Six months later, in another part of not-Canada, Michel Foster is preparing to leave to deal with her uncle’s estate, while her douchebag lawyer fiance plots to sue her cousin for the entirety of the inheritance. This is a nice way to foreshadow Mickey’s terrible taste in men throughout the series. At the antique store she finally meets her cousin, Ryan Dallion, aka “Ryan the Lion,” who we know is a fun guy because he’s wearing a funky t-shirt tucked into his shorts. Mickey can’t wait to sell everything, Ryan is excited about owning all the cool and creepy articles, but after Mickey gets locked in the cellar and sees the doll Vita moving on its own, she apparently convinces Ryan to sell, because we cut to a “going out of business” sale in the next scene. Mary’s father comes in to buy the doll, and now the roles reverse with Mickey reluctant to sell, but the doll goes home to Mary because if it didn’t we’d still have twenty minutes to fill.

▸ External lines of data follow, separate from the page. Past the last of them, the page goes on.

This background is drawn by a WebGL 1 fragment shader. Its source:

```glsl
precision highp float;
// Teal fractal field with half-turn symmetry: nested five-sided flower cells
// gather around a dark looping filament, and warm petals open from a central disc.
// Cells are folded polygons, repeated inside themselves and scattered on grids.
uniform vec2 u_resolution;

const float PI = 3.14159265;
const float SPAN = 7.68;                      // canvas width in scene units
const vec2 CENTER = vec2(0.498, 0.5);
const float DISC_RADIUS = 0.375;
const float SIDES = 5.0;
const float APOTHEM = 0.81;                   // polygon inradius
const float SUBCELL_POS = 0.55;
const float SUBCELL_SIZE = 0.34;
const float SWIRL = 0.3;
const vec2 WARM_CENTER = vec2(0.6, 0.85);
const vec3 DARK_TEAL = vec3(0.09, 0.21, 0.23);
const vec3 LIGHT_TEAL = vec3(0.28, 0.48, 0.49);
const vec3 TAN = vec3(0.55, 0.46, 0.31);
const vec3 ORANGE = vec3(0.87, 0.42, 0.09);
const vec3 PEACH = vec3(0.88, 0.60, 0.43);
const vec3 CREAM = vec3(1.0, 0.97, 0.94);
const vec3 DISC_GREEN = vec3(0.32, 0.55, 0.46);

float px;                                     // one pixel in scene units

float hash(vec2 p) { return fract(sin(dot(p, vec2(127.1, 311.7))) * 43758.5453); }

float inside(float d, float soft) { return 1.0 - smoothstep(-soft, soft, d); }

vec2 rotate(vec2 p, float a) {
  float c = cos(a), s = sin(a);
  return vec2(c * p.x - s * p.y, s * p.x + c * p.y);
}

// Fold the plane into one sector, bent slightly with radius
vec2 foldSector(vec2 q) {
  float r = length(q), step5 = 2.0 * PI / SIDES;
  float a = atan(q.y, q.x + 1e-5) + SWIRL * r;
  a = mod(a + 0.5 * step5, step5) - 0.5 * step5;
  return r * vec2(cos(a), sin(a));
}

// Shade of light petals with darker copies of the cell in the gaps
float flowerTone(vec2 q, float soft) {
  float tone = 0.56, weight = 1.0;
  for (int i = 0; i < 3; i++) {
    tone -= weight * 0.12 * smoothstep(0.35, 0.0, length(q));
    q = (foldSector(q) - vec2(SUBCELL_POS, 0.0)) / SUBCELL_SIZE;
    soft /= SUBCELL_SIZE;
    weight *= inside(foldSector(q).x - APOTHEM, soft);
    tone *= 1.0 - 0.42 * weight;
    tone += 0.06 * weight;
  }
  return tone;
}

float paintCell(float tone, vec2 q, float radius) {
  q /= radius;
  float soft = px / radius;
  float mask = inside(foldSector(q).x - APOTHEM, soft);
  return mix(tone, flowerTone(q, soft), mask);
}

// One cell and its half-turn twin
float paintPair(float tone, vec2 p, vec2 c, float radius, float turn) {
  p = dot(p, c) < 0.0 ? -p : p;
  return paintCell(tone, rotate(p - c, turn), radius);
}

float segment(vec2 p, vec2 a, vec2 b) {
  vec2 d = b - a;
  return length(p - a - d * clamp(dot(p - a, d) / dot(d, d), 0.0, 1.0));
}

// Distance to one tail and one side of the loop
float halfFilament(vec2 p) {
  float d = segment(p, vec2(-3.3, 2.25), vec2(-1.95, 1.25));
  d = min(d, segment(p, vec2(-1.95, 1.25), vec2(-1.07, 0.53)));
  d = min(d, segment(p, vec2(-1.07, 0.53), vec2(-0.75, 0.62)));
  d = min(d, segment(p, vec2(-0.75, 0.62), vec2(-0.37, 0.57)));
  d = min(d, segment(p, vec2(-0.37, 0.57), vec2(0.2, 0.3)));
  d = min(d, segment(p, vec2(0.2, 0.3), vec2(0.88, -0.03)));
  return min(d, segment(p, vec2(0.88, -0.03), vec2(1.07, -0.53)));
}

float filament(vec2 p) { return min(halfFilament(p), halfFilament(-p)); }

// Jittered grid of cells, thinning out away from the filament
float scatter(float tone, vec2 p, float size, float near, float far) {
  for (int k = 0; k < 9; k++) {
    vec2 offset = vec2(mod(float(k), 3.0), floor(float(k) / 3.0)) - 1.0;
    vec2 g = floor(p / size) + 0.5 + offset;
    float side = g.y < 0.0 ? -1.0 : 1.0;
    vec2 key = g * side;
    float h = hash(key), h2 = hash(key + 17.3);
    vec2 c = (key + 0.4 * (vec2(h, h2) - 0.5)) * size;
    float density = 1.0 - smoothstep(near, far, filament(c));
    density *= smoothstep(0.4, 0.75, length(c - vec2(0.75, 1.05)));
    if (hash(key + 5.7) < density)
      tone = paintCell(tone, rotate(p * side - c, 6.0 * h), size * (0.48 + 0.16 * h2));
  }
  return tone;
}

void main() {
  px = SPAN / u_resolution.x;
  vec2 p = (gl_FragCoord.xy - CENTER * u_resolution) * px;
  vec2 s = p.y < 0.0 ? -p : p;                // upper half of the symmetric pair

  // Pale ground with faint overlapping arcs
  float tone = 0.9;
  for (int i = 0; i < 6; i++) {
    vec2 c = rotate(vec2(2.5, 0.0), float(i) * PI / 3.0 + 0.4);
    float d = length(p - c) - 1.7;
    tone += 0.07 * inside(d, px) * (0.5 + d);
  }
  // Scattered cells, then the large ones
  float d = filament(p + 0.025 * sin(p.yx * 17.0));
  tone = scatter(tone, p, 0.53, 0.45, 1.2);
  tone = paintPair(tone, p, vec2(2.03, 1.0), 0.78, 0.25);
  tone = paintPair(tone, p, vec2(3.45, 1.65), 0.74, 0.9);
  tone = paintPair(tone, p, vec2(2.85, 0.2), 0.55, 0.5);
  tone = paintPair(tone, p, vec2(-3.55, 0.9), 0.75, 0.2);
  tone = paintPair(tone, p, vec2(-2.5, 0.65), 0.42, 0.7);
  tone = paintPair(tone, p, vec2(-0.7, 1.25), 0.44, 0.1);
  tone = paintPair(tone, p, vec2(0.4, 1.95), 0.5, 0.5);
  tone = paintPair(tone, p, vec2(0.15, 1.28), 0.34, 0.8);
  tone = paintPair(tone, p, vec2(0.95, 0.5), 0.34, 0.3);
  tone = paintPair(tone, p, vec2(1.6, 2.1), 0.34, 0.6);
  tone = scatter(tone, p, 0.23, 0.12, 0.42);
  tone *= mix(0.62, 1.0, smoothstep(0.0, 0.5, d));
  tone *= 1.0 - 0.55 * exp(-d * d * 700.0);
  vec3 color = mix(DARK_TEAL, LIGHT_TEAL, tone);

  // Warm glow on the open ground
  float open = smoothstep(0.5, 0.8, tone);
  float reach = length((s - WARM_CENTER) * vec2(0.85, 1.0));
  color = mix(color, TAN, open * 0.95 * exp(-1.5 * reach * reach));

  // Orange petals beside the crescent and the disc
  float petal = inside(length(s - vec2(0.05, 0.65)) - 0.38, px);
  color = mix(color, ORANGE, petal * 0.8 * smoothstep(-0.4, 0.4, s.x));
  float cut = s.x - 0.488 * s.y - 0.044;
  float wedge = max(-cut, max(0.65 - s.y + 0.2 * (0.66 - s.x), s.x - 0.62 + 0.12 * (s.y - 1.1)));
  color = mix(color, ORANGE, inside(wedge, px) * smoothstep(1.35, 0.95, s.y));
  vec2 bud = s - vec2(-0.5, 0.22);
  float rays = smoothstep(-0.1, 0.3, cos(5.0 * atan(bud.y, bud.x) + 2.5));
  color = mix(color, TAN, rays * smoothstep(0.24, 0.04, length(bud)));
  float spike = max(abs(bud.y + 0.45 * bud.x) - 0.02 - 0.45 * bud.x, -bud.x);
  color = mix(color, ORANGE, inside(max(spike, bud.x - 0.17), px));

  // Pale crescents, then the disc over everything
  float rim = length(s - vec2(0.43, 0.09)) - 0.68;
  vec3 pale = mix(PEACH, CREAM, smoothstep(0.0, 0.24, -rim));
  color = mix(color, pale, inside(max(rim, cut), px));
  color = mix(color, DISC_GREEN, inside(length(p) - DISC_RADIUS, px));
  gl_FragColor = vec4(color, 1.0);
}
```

That night Mickey and Ryan are surprised by an intruder, Jack Marshak, who has come to rob the place because Lewis owed him money. Learning of his death, Jack explains that Lewis was dabbling in the occult, specifically what the subtitles call “dusins” in an attempt to gain immortality. Easily convinced, Ryan and Mickey show Jack the ledger they had uncovered earlier, and Jack is able to show that every antique Lewis sold was followed a few days later by a death connected to the owner.

Meanwhile, Mary is becoming reaquianted with Vita, and the two hatch a plot to kill Irene, for having the audacity to expect Mary to not leave her bicycle in the driveway. You know, as much as they’re trying to play Irene up as unreasonable and a wicked step-mother type, Mary is awfully easily persuaded to resort to murder in retaliation for facing punishment for admitted misbehavior on her part. In any case, Mickey and Ryan arrive too late to prevent Mary from pushing Irene down the stairs and are unable to get the doll back.

After suffocating Irene in her hospital bed, Mary is left with a babysitter, who she and Vita strangle and crush under a bookcase for daring to ask the girl to maybe take a nap and not make herself sick eating cookies. Mickey and Ryan arrive, and while Ryan attempts to help the elderly babysitter, Mickey goes and tries to take the doll back from Mary, who has gone to a nearby park. Vita animates various pieces of playground equipment in a half-hearted attempt to kill Mickey, but is ultimately defeated when Ryan arrives and pushes Mary off the merry-go-round, ending her murder spree and recovering the doll. Mickey, Ryan and Jack now begin the long process of recovering all the cursed antiques they and Lewis have sold.

As first episodes go, this is a little long on exposition, and a little slow to introduce characters. That’s probably to be expected, but what it means is that we have to pretty much accept that both Ryan and Mickey are so quick to accept that, no, the devil and magic are literally real. The choice of an evil doll makes sense as well for a first episode, as it’s a horror staple, and they largely limit Vita’s actions to telekinetic activities to get around the fact that, while creepy, dolls are never really all that scary. The limits and nature of the cursed antiques aren’t really explored here, either, but the suggestion that the antiques need to be owned by the right person to really do their worst is suggested, as despite the attempts to convince us otherwise, Mary is quite clearly easily inclined to casual murder already.

A Very Robey 80s

*Warehouse 13? Never heard of it…

Comments Comments Off

The Klarkash-Ton Cycle, 2008, Clark Ashton Smith, Robert M. Price ed.
I can never decide if Smith’s influence on the Lovecraft mythos is an inspiring story on how fans can influence the things they love or a cautionary tale on how fans can influence the things they love.

Comments Comments Off

Once On A Time, 1988 ed, A.A. Milne
Did you know Milne wrote an unbearably twee “well, I guess that’s technically a joke” humorous fantasy novel?
Well, now you do.

Comments Comments Off

Solomon Kane, 1995, Robert E. Howard
From a semiotic perspective, it’s rare to find a book cover that so perfectly captures all the problematic elements of an author’s work.

Comments Comments Off

© 2012 Dorian Wright Some Images © Their Respective Copyright Holders